5 Trike Shootout

Words: The Triking Viking Photos: Ron Sinoy


(This story was originally released in 2012 and there is some really good content and comparison that are relevant. Enjoy! The Triking Viking )
When we were planning this Trike shootout, it was clear we couldn’t fairly compare a Gold Wing Trike against machines that cost less than half that amount. There’s not a lot of middle ground in the Trike offerings and that’s partly due to the buyers and riders. Trikes like many of their two-wheeled bagger brethren are usually converted from luxury and top-of-the-line motorcycle models, like the GL 1800 and Electra Glides. Trikes beg for the open road and all of the creature comforts afforded by Touring machines. Not everyone wants, needs, or can afford the cost of the bike plus conversion or buying a factory-built Trike.
In light of the economy and the growing interest in three-wheelers, we found there are many affordable Trikes built with the same quality and engineering as the big boys.

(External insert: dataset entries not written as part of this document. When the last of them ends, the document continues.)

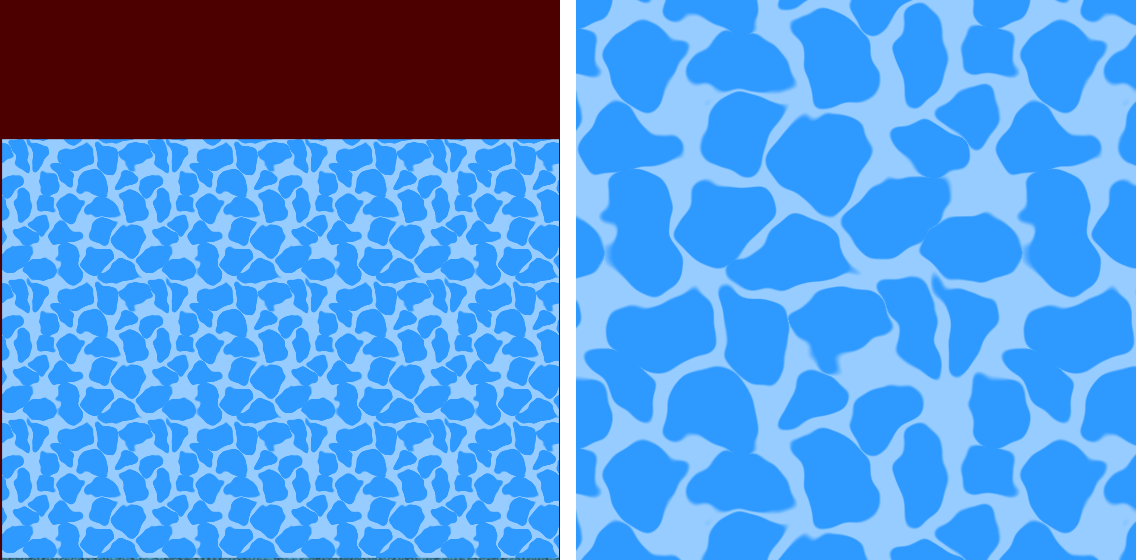
Left: the whole. Right: its middle third, enlarged.
Give the GLSL for this pattern, as a three.js fragment shader.

```glsl
// Tiled pool-water caustics, four tiles across and three down, below a dark red band.
varying vec2 vUv;

#define WATER vec3(0.18, 0.60, 1.00)
#define GLINT vec3(0.59, 0.80, 1.00)
#define BACKDROP vec3(0.30, 0.00, 0.00)
#define SILT vec3(0.22, 0.46, 0.56)
#define POOL_MIN vec2(0.0039, 0.0)     // lower left corner of the water
#define POOL_MAX vec2(0.9985, 0.7513)  // upper right corner of the water
#define TILE vec2(0.2487, 0.25)        // size of one repeat
#define CELLS 5.0                      // caustic cells along each side of a tile
#define LINE_WIDTH 0.037               // mean half width, in cells
#define WIDTH_VARIATION 0.17           // swelling and breaking of the lines
#define JOINT_SHARPNESS 9.0            // lower values give fatter junctions
#define SOFT 0.0009                    // edge smoothing, in canvas units

vec2 hash2(vec2 p) {
  vec3 q = fract(vec3(p.xyx) * vec3(0.1031, 0.1030, 0.0973));
  q += dot(q, q.yzx + 33.33);
  return fract((q.xx + q.yz) * q.zy);
}

float cornerSlope(vec2 corner, vec2 offset, float period, float seed) {
  float angle = 6.2832 * hash2(mod(corner, period) + seed).x;
  return dot(vec2(cos(angle), sin(angle)), offset);
}

// Gradient noise that wraps after a whole number of lattice steps.
float gradientNoise(vec2 p, float period, float seed) {
  vec2 i = floor(p), f = fract(p);
  vec2 u = f * f * f * (f * (f * 6.0 - 15.0) + 10.0);
  vec2 e = vec2(1.0, 0.0);
  float low = mix(cornerSlope(i, f, period, seed),
                  cornerSlope(i + e.xy, f - e.xy, period, seed), u.x);
  float high = mix(cornerSlope(i + e.yx, f - e.yx, period, seed),
                   cornerSlope(i + e.xx, f - e.xx, period, seed), u.x);
  return mix(low, high, u.y);
}

vec2 cellSite(vec2 cell) {
  return cell + 0.08 + 0.84 * hash2(mod(cell, CELLS) + 17.0);
}

// Distance to the cell borders, blended so that lines thicken where they meet.
float borderDistance(vec2 p) {
  vec2 home = floor(p), nearest = home, toNearest = vec2(8.0);
  for (int y = -1; y <= 1; y++) {
    for (int x = -1; x <= 1; x++) {
      vec2 cell = home + vec2(float(x), float(y));
      vec2 toSite = cellSite(cell) - p;
      if (dot(toSite, toSite) < dot(toNearest, toNearest)) {
        toNearest = toSite;
        nearest = cell;
      }
    }
  }
  float total = 0.0;
  for (int y = -2; y <= 2; y++) {
    for (int x = -2; x <= 2; x++) {
      if (x == 0 && y == 0) continue;
      vec2 toSite = cellSite(nearest + vec2(float(x), float(y))) - p;
      float d = dot(0.5 * (toSite + toNearest), normalize(toSite - toNearest));
      total += exp(-JOINT_SHARPNESS * d);
    }
  }
  return -log(total) / JOINT_SHARPNESS;
}

// Coverage of the light lines; uv runs from 0 to 1 over one tile.
float caustics(vec2 uv) {
  vec2 p = uv * CELLS;
  vec2 bend = vec2(gradientNoise(p, CELLS, 31.0), gradientNoise(p, CELLS, 47.0));
  vec2 ripple = vec2(gradientNoise(p * 3.0, CELLS * 3.0, 59.0),
                     gradientNoise(p * 3.0, CELLS * 3.0, 83.0));
  float halfWidth = LINE_WIDTH
    + WIDTH_VARIATION * gradientNoise(uv * 8.0, 8.0, 101.0);
  float d = borderDistance(p + 0.45 * bend + 0.12 * ripple) - halfWidth;
  float blur = SOFT * CELLS / TILE.x;
  return 1.0 - smoothstep(-blur, blur, d);
}

void main() {
  vec2 uv = fract((vUv - vec2(POOL_MIN.x, POOL_MAX.y)) / TILE);
  vec3 color = mix(WATER, GLINT, caustics(uv));

  // Speckled strip along the bottom
  float speckle = gradientNoise(vUv * 200.0, 200.0, 7.0);
  vec3 silt = SILT * (1.0 + 0.7 * speckle);
  color = mix(silt, color, smoothstep(0.004 - SOFT, 0.004 + SOFT, vUv.y));

  // Backdrop above the water and along its sides
  float inside = smoothstep(-SOFT, SOFT, vUv.x - POOL_MIN.x)
    * smoothstep(-SOFT, SOFT, POOL_MAX.x - vUv.x)
    * smoothstep(-SOFT, SOFT, POOL_MAX.y - vUv.y);
  gl_FragColor = vec4(mix(BACKDROP, color, inside), 1.0);
}
```
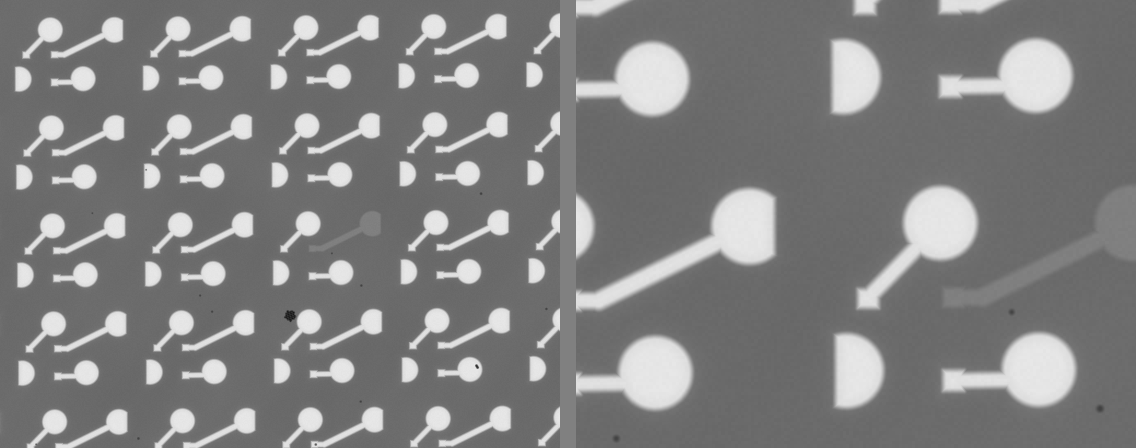
Left, the full canvas; right, a detail of the centre.
A Shadertoy shader for this pattern:

```glsl
// Bright metal contact pads and bent traces repeated on a grey wafer, with one faded trace and dust
vec2 hash2(vec2 p) {
    vec3 q = fract(p.xyx * vec3(0.1031, 0.103, 0.0973));
    q += dot(q, q.yzx + 33.33);
    return fract((q.xx + q.yz) * q.zy);
}

float disc(vec2 p, vec2 center, float radius) {
    return length(p - center) - radius;
}

float box(vec2 p, vec2 center, vec2 halfSize) {
    vec2 d = abs(p - center) - halfSize;
    return length(max(d, 0.0)) + min(max(d.x, d.y), 0.0);
}

float trace(vec2 p, vec2 a, vec2 b, float halfWidth) {
    vec2 ab = b - a;
    float t = clamp(dot(p - a, ab) / dot(ab, ab), 0.0, 1.0);
    return length(p - a - ab * t) - halfWidth;
}

// Long bent trace with a disc trimmed on its right side
float bentLead(vec2 p) {
    float d = max(disc(p, vec2(62, -33), 17.3), p.x - 73.5);
    d = min(d, trace(p, vec2(-7, 1), vec2(62, -33), 4.0));
    d = min(d, trace(p, vec2(-21, 1), vec2(-7, 1), 3.6));
    return min(d, box(p, vec2(-20, 1), vec2(4.8, 4.4)));
}

// Diagonal lead, straight lead and half disc
float shortLeads(vec2 p) {
    float d = disc(p, vec2(-26, -33), 16.8);
    d = min(d, trace(p, vec2(-59, 1), vec2(-26, -33), 3.5));
    d = min(d, box(p, vec2(-59, 1.5), vec2(4.8, 4.4)));
    d = min(d, disc(p, vec2(19, 34), 16.8));
    d = min(d, trace(p, vec2(-20, 39), vec2(15, 38.5), 3.4));
    d = min(d, box(p, vec2(-20, 39), vec2(4.8, 4.8)));
    return min(d, max(disc(p, vec2(-69, 34.5), 17.0), -74.0 - p.x));
}

// Sparse dark specks, one candidate per jittered cell
float dust(vec2 p, float blur) {
    float cover = 0.0;
    vec2 home = floor(p / 70.0);
    for (int k = 0; k < 9; k++) {
        vec2 id = home + vec2(k % 3 - 1, k / 3 - 1);
        vec2 pick = hash2(id + 71.0);
        float d = disc(p, (id + hash2(id + 9.0)) * 70.0, 0.7 + pick.y);
        cover = max(cover, step(pick.x, 0.13) * smoothstep(blur, -blur, d));
    }
    return cover;
}

void mainImage(out vec4 fragColor, in vec2 fragCoord) {
    // The canvas is 768 units wide, with y running down from the top
    float unit = 768.0 / iResolution.x;
    vec2 p = vec2(fragCoord.x, iResolution.y - fragCoord.y) * unit;
    float blur = max(1.8, unit);

    // Slightly skewed lattice of cells
    mat2 lattice = mat2(175.3, -1.5, 1.5, 134.4);
    vec2 offset = p - vec2(95, 74);
    vec2 id = round(inverse(lattice) * offset);
    vec2 local = offset - lattice * id;

    // Grey wafer with soft mottling
    float mottle = sin(p.x * 0.021 + 2.0 * sin(p.y * 0.013))
                 + 0.6 * sin(p.y * 0.034 + 1.5 * sin(p.x * 0.027))
                 + 0.3 * sin(p.x * 0.11 + p.y * 0.08);
    float shade = 0.417 + 0.005 * mottle;

    // Metal, with a faint glow around it
    float lead = bentLead(local);
    float others = shortLeads(local);
    float faded = float(id == vec2(2, 2));
    float metal = min(others, lead + faded * 1000.0);
    shade += 0.05 * exp(-max(metal, 0.0) / 3.0);
    shade = mix(shade, 0.5, faded * smoothstep(blur, -blur, lead));
    float bright = mix(0.865, 0.9, smoothstep(0.0, -7.0, metal));
    shade = mix(shade, bright, smoothstep(blur, -blur, metal));

    // Dust, one ragged dirt clump and a chip on a pad
    shade = mix(shade, 0.22, 0.8 * dust(p, 1.2));
    vec2 c = p - vec2(398, 433);
    float angle = atan(c.y, c.x);
    float clump = length(c) - 7.3 - 0.7 * sin(angle * 5.0) - 0.5 * sin(angle * 9.0 + 1.0);
    float grit = 0.15 + 0.06 * sin(c.x * 1.3 + c.y) * sin(c.y * 1.5 - c.x * 0.4);
    shade = mix(shade, grit, smoothstep(1.5, -1.5, clump));
    float chip = trace(p, vec2(653.5, 501.5), vec2(655, 504), 1.7);
    shade = mix(shade, 0.2, smoothstep(1.2, -1.2, chip));

    // Fine camera grain
    shade += 0.012 * (hash2(floor(p / 1.5)).x - 0.5);
    fragColor = vec4(vec3(shade), 1.0);
}
```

We wanted to see for ourselves what else was out there and the results surprised us. The major players in the Triking world worked hard bringing the feeling and passion of the uber-Trikes into the garages of the masses. Sadly, we weren’t able to get every Trike manufacturer involved on our timeline. We wanted to have all the Trikes at the same time so our varied and experienced test riders could truly evaluate and compare fit and finish, performance, comfort, and to compare notes along the way. We are in the works getting manufacturers like Hannigan, CSC (californiasidecar.com), DFT (dfttrikes.com), Motor Trike (motortrike.com), Roadsmith (trikeshop.com), and Mystery (mysterydesigns.com)getting involved. This scene is growing every year and major manufacturers like Harley-Davidson, Victory and Kawasaki have stepped up their efforts to cater to the growing trend. Motorcycle aftermarket companies are finally getting it, in large part because of our coverage, persistence, and your phonecalls and questions at bike rallies. It’s not a fad, or the current cool thing to do Triking is not going anywhere.
With that out of the way we made the calls, cleared our schedules and prepared for the head-to-head showdown, “The Under $20K Trike Smackdown,” because as you can guess all the trikes here cost under $20,000. Very few three wheelers fell into that category only a year or two ago but manufacturers are now actively making reasonably priced trikes giving regular guys’n’gals a chance at Threedom Freedom. We corralled some of the usual suspects, some new recruits, and put our under $20K Trikes to the test. We had three men and two women as testers and we ended up swapping trikes with each other multiple times.
This year’s lineup was very impressive and included the following five trikes. Prices are as tested, as some of our test units had optional accessories and paint.
Champion Westminster Harley-Davidson Sportster 1200 Solid Axle: $17, 995
Lehman Storm Kawasaki Vulcan 900 Solid Axle: $16,495
Champion Honda 1300 VTX Independent Suspension: $17,895
Can Am Spyder RS-S Roadster 990: $19,199
Frankenstein Custom Chopper (by Threedom Cycles): $19,985
We tossed in the Piaggio MP3 just for fun but it wasn’t officially part of the test here: $8,899
The group of five Triking Vikings met up at Harley- Davidson of Westminster (California) to saddle up and pick our swords. These trikes were lean, mean, and ready for battle. I (Gary) grabbed the Frankenstein; Molly “Triker Chick” Kight swooped up the Harley Sportster; Sorena Lowe mounted the Lehman Storm; Toph Bocchiaro, Editor of the number one bagger (with 2 wheels) magazine and the only nationally distributed trike (3 wheels) rag, was anxious to ride the Can Am; and Craig Franz, Owner of Westminster Harley-Davidson, commanded the Champion Honda. Our first jaunt was to Dana Point Harbor.
The first leg of our journey was primarily freeway giving us a chance to see how these three wheel¬ers would fare on a longer tour. Dana Point Harbor is the best year round whale-watching destination for migrating whales: Gray whales from November through April and Blue whales visiting from May through November. The harbor is uniquely close to the spots where these animals are most often seen.
The harbor and nearby point are named after the author Richard Henry Dana who visited there in 1835 while he was a sailor on the two-masted ship, the Pilgrim. A replica of Dana’s ship sits right next to the pier.
Frankenstein Chopper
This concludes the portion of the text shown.